WORK REQUEST:
Scan the entries below, and for each line that includes the word "html", make a copy.

TASK INPUT:
%%

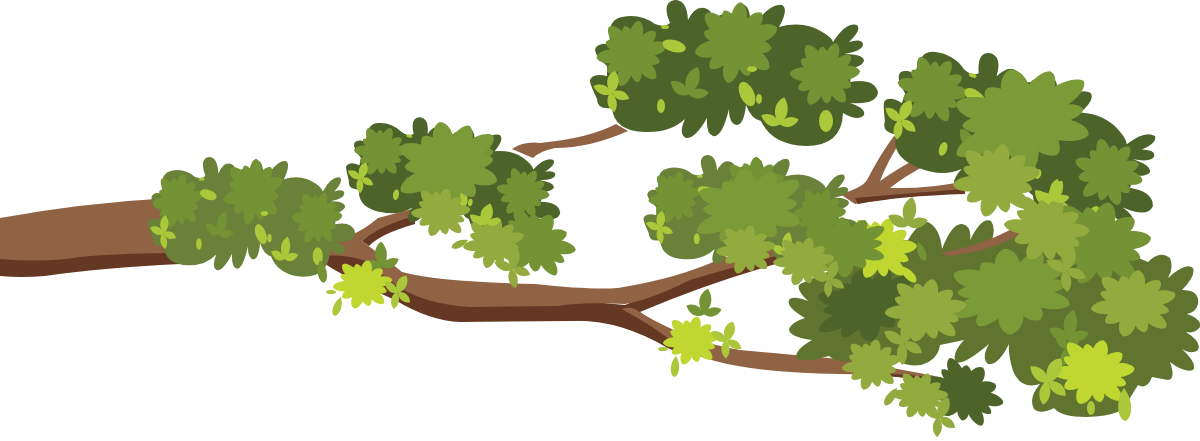
<!DOCTYPE html>
<html lang="en">
<head>
<meta charset="utf-8">
<title>Leafy tree branch</title>
<style>
:root{--paper:#fff;--bark:#8f6344;--bark-shade:#653823;--forest:#4c632a;--moss:#6a8139;--fern:#5f752f;--mid:#739334;--grass:#7b9a38;--olive:#92aa3e;--lime:#aac83a;--bright:#bfd730}
html,body{margin:0;background:var(--paper);overflow:hidden}
svg{display:block;width:1200px;height:441px}
.bark{fill:var(--bark)}.bark-shade{fill:var(--bark-shade)}
.forest{fill:var(--forest);color:var(--forest)}.moss{fill:var(--moss);color:var(--moss)}
.fern{fill:var(--fern)}.mid{fill:var(--mid)}.grass{fill:var(--grass)}
.olive{fill:var(--olive)}.lime{fill:var(--lime)}.bright{fill:var(--bright)}
</style>
</head>
<body>
<svg viewBox="0 0 1200 441" role="img" aria-label="Tree branch with green foliage">
<defs>
<path id="leaf" d="M0 0C-15-20-11-47 0-50C11-47 15-20 0 0Z"/>
<g id="burst">
<use href="#leaf"/>
<use href="#leaf" transform="rotate(34) scale(.95)"/>
<use href="#leaf" transform="rotate(64) scale(1.05)"/>
<use href="#leaf" transform="rotate(94) scale(.85)"/>
<use href="#leaf" transform="rotate(124)"/>
<use href="#leaf" transform="rotate(156) scale(.85)"/>
<use href="#leaf" transform="rotate(188)"/>
<use href="#leaf" transform="rotate(222) scale(.9)"/>
<use href="#leaf" transform="rotate(252) scale(1.05)"/>
<use href="#leaf" transform="rotate(283) scale(.85)"/>
<use href="#leaf" transform="rotate(308) scale(1.05)"/>
<use href="#leaf" transform="rotate(334) scale(.85)"/>
<circle r="24"/>
</g>
<g id="sprig">
<path d="M0 2C-10-8-8-24 4-28C12-18 10-6 0 2Z"/>
<path d="M0 2C-4-9-16-13-25-8C-20 3-9 7 0 2Z"/>
<path d="M0 0C11-5 20 0 23 9C13 13 3 10 0 0Z"/>
<path d="M-2 0C7 7 9 19 3 27C-7 21-9 9-2 0Z"/>
</g>
<g id="trio">
<path d="M0 3C-9-7-8-23 5-29C12-18 10-6 0 3Z"/>
<path d="M0 3C-4-8-13-12-22-8C-18 4-9 8 0 3Z"/>
<path d="M-1 2C6-7 15-8 22-3C17 6 7 9-1 2Z"/>
</g>
<g id="clump">
<path fill="currentColor" d="M607 66Q586 48 602 44Q608 43 611 48Q605 20 622 17Q640 13 655 24Q665 28 670 23Q661 2 675 0Q687 0 688 20Q696 4 707 9Q714 12 710 22Q724 10 734 14L738 4Q748 2 750 16L758 20Q772 3 782 5Q789 9 779 27Q804 20 824 33Q832 38 833 42Q846 22 857 25Q862 30 849 42Q862 38 863 44Q863 51 844 54Q864 54 864 61Q862 67 846 70Q852 78 850 82Q874 78 878 92Q877 105 850 103Q866 108 864 115Q858 122 843 113Q842 146 806 146Q772 145 761 121Q751 119 746 105Q744 124 737 125Q729 124 729 109Q722 138 713 136Q706 134 707 118Q695 139 686 138Q678 135 685 119Q670 133 645 132Q614 131 612 108Q597 110 597 99Q589 82 590 80Q593 73 607 76Z"/>
<g class="mid">
<use href="#burst" transform="translate(632 54) rotate(12) scale(.68)"/>
<use href="#burst" transform="translate(737 43) rotate(5) scale(.82)"/>
<use href="#burst" transform="translate(825 75) rotate(20) scale(.67)"/>
<use href="#trio" transform="translate(689 92) rotate(10) scale(.9)"/>
</g>
<g class="lime">
<use href="#sprig" transform="translate(612 92) scale(.75)"/>
<use href="#trio" transform="translate(780 122) scale(.85)"/>
<ellipse cx="674" cy="46" rx="12" ry="6" transform="rotate(15 674 46)"/>
<ellipse cx="747" cy="94" rx="7" ry="13" transform="rotate(-25 747 94)"/>
<ellipse cx="826" cy="121" rx="7" ry="11"/>
<ellipse cx="661" cy="106" rx="4" ry="7"/>
<ellipse cx="759" cy="99" rx="3" ry="5"/>
<ellipse cx="752" cy="69" rx="5" ry="3"/>
<ellipse cx="665" cy="27" rx="4" ry="2"/>
</g>
</g>
</defs>

<g id="branches">
<path class="bark" d="M0 218Q82 203 170 198L180 263L0 268Z"/>
<path class="bark-shade" d="M0 259Q45 263 80 257Q120 253 180 253V264Q100 268 45 276Q20 278 0 276Z"/>
<path class="bark-shade" d="M318 242L352 240Q375 255 390 274Q440 298 560 299L625 305L720 266L790 250V260Q710 282 640 312L680 343L668 348Q618 319 572 321L460 322Q430 321 395 300Q350 281 314 257Z"/>
<path class="bark" d="M322 244Q355 238 378 218L412 209L414 217Q376 228 362 241Q390 262 402 272Q440 282 535 284Q590 290 618 288Q680 278 722 258L784 245V254Q730 268 690 280Q650 300 625 304Q580 302 558 306L470 307Q430 305 400 288Q382 275 366 261Q345 254 322 256Z"/>
<path class="bark-shade" d="M362 241Q378 226 415 216L415 224Q380 234 369 246Z"/>
<path class="bark" d="M622 309Q632 305 641 313Q690 342 740 350L850 360L935 376V382Q890 374 840 374Q760 373 715 361Q680 351 661 337Q642 321 622 309Z"/>
<path class="bark-shade" d="M572 321Q615 317 668 348Q676 353 684 351Q648 321 618 308Z"/>
<path class="bark-shade" d="M880 374Q910 374 935 378V383Q910 377 880 376Z"/>
<path class="bark" d="M512 149Q524 141 540 143Q590 138 616 124L628 131Q590 148 555 148Q540 151 533 158Z"/>
<path class="bark" d="M840 194Q862 188 867 180Q881 153 894 136L902 139Q888 160 880 181Q900 167 918 158L928 164Q905 176 890 188Q930 189 965 181V193Q920 193 855 204Z"/>
<path class="bark-shade" d="M855 198Q910 193 965 189V194Q900 196 858 204Z"/>
</g>

<g id="clumps-left">
<use href="#clump" class="moss" transform="translate(-277 157) scale(.72 .82)"/>
<use href="#clump" class="forest" transform="translate(385 165) rotate(10) scale(.76) translate(-640 -70)"/>
<use href="#burst" class="grass" transform="translate(449 166) rotate(-12) scale(1.05 .9)"/>
<use href="#burst" class="olive" transform="translate(441 213) rotate(15) scale(.58 .5)"/>
<use href="#burst" class="mid" transform="translate(535 243) rotate(30) scale(.82 .64)"/>
<use href="#burst" class="olive" transform="translate(494 243) rotate(8) scale(.6 .52)"/>
<use href="#sprig" class="olive" transform="translate(513 268) scale(.75)"/>
<use href="#trio" class="lime" transform="translate(487 222) scale(.65)"/>
<use href="#leaf" class="olive" transform="translate(468 240) rotate(-115) scale(.36)"/>
</g>

<g id="clump-top">
<use href="#clump" class="forest"/>
</g>

<g id="clump-upper-right">
<use href="#clump" class="forest" transform="translate(935 108) rotate(19) translate(-640 -70)"/>
<use href="#burst" class="grass" transform="translate(1023 121) rotate(-14) scale(1.45 1.06)"/>
<use href="#burst" class="olive" transform="translate(997 181) rotate(10) scale(.85 .75)"/>
</g>

<g id="clump-middle">
<use href="#clump" class="moss" transform="translate(201 155) scale(.75 .79)"/>
<use href="#burst" class="grass" transform="translate(750 209) rotate(-10) scale(1.12 .82)"/>
<use href="#burst" class="olive" transform="translate(746 250) rotate(12) scale(.58 .5)"/>
</g>

<g id="crown-right">
<path class="fern" d="M800 284L850 262Q880 240 908 240Q918 223 928 222Q940 228 942 249Q952 223 962 224Q972 226 970 240Q982 216 991 221Q996 228 992 240L1020 228Q1075 215 1120 250L1148 262Q1160 250 1170 258Q1174 268 1168 278Q1186 262 1193 268Q1196 276 1182 290Q1200 290 1198 304Q1196 312 1187 314Q1202 319 1200 327Q1195 334 1186 332Q1202 342 1198 350Q1192 355 1182 349Q1198 364 1193 370Q1184 373 1170 362Q1176 379 1168 380L1152 377Q1147 390 1138 385L1130 398Q1128 416 1086 417Q1061 417 1054 408Q1040 415 1034 409Q1028 398 1040 384Q1021 390 1013 371Q1008 355 1009 344Q998 366 988 364Q981 358 989 344Q963 366 956 362Q951 354 964 340L940 345Q938 360 921 365Q905 367 898 360Q880 372 875 362L862 358Q840 366 829 356Q801 364 796 357Q796 349 812 340Q789 337 789 329Q792 322 805 318Q786 307 789 300Q792 295 808 301Q795 289 800 284Z"/>
<path class="bark" d="M940 253Q980 246 1012 229L1024 233Q986 253 948 256Z"/>
<use href="#burst" class="forest" transform="translate(868 305) rotate(-16) scale(1.08 .72)"/>
<use href="#burst" class="mid" transform="translate(1098 244) rotate(15) scale(1.05 .86)"/>
<use href="#burst" class="grass" transform="translate(1012 291) rotate(-10) scale(1.3 .86)"/>
<use href="#burst" class="olive" transform="translate(1047 230) rotate(22) scale(.84 .68)"/>
<use href="#burst" class="olive" transform="translate(1134 304) rotate(8) scale(.84 .68)"/>
<use href="#burst" class="olive" transform="translate(926 311) rotate(12) scale(.8 .65)"/>
<use href="#sprig" class="olive" transform="translate(1067 269) rotate(5) scale(.85)"/>
<use href="#trio" class="lime" transform="translate(1054 199) scale(.7)"/>
<use href="#trio" class="mid" transform="translate(1069 336) scale(.9)"/>
<use href="#sprig" class="mid" transform="translate(1069 348) rotate(25) scale(.7)"/>
<use href="#sprig" class="olive" transform="translate(904 342) rotate(10) scale(.85)"/>
</g>

<g id="middle-accents">
<use href="#burst" class="bright" transform="translate(880 249) rotate(18) scale(.72 .64)"/>
<use href="#burst" class="mid" transform="translate(846 247) rotate(-9) scale(.86 .6)"/>
<use href="#burst" class="olive" transform="translate(804 262) rotate(14) scale(.6 .5)"/>
<use href="#sprig" class="olive" transform="translate(830 279) rotate(12) scale(.68)"/>
<use href="#trio" class="olive" transform="translate(908 223) scale(.9)"/>
<use href="#leaf" class="mid" transform="translate(918 242) rotate(160) scale(.4)"/>
<use href="#leaf" class="bright" transform="translate(900 266) rotate(135) scale(.45)"/>
</g>

<g id="lower-tips">
<use href="#burst" class="forest" transform="translate(965 393) rotate(35) scale(.78 .62)"/>
<use href="#burst" class="olive" transform="translate(872 365) rotate(10) scale(.58 .52)"/>
<use href="#burst" class="olive" transform="translate(920 396) rotate(20) scale(.55 .48)"/>
<use href="#sprig" class="olive" transform="translate(940 417) rotate(15) scale(.75)"/>
<use href="#leaf" class="olive" transform="translate(897 388) rotate(-145) scale(.42)"/>
<use href="#burst" class="bright" transform="translate(1094 373) rotate(16) scale(.8 .68)"/>
<use href="#sprig" class="lime" transform="translate(1049 381) rotate(20) scale(.9)"/>
<use href="#leaf" class="lime" transform="translate(1124 388) rotate(178) scale(.66)"/>
<ellipse class="lime" cx="1091" cy="408" rx="4" ry="7"/>
</g>

<g id="branch-sprigs">
<use href="#trio" class="mid" transform="translate(382 265) rotate(-12) scale(.8)"/>
<use href="#leaf" class="mid" transform="translate(320 260) rotate(170) scale(.46)"/>
<use href="#burst" class="bright" transform="translate(363 285) rotate(12) scale(.58 .5)"/>
<use href="#sprig" class="lime" transform="translate(398 292) rotate(20) scale(.65)"/>
<use href="#leaf" class="lime" transform="translate(341 297) rotate(200) scale(.4)"/>
<ellipse class="lime" cx="331" cy="292" rx="5" ry="2"/>
<use href="#trio" class="mid" transform="translate(704 312) scale(.8)"/>
<use href="#burst" class="bright" transform="translate(692 341) rotate(12) scale(.56 .5)"/>
<use href="#sprig" class="lime" transform="translate(727 340) rotate(10) scale(.68)"/>
<use href="#leaf" class="lime" transform="translate(676 356) rotate(185) scale(.42)"/>
<ellipse class="lime" cx="663" cy="349" rx="5" ry="2"/>
</g>
</svg>
</body>
</html>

%%

ANSWER SECTION:
<!DOCTYPE html>
<html lang="en">
html,body{margin:0;background:var(--paper);overflow:hidden}
</html>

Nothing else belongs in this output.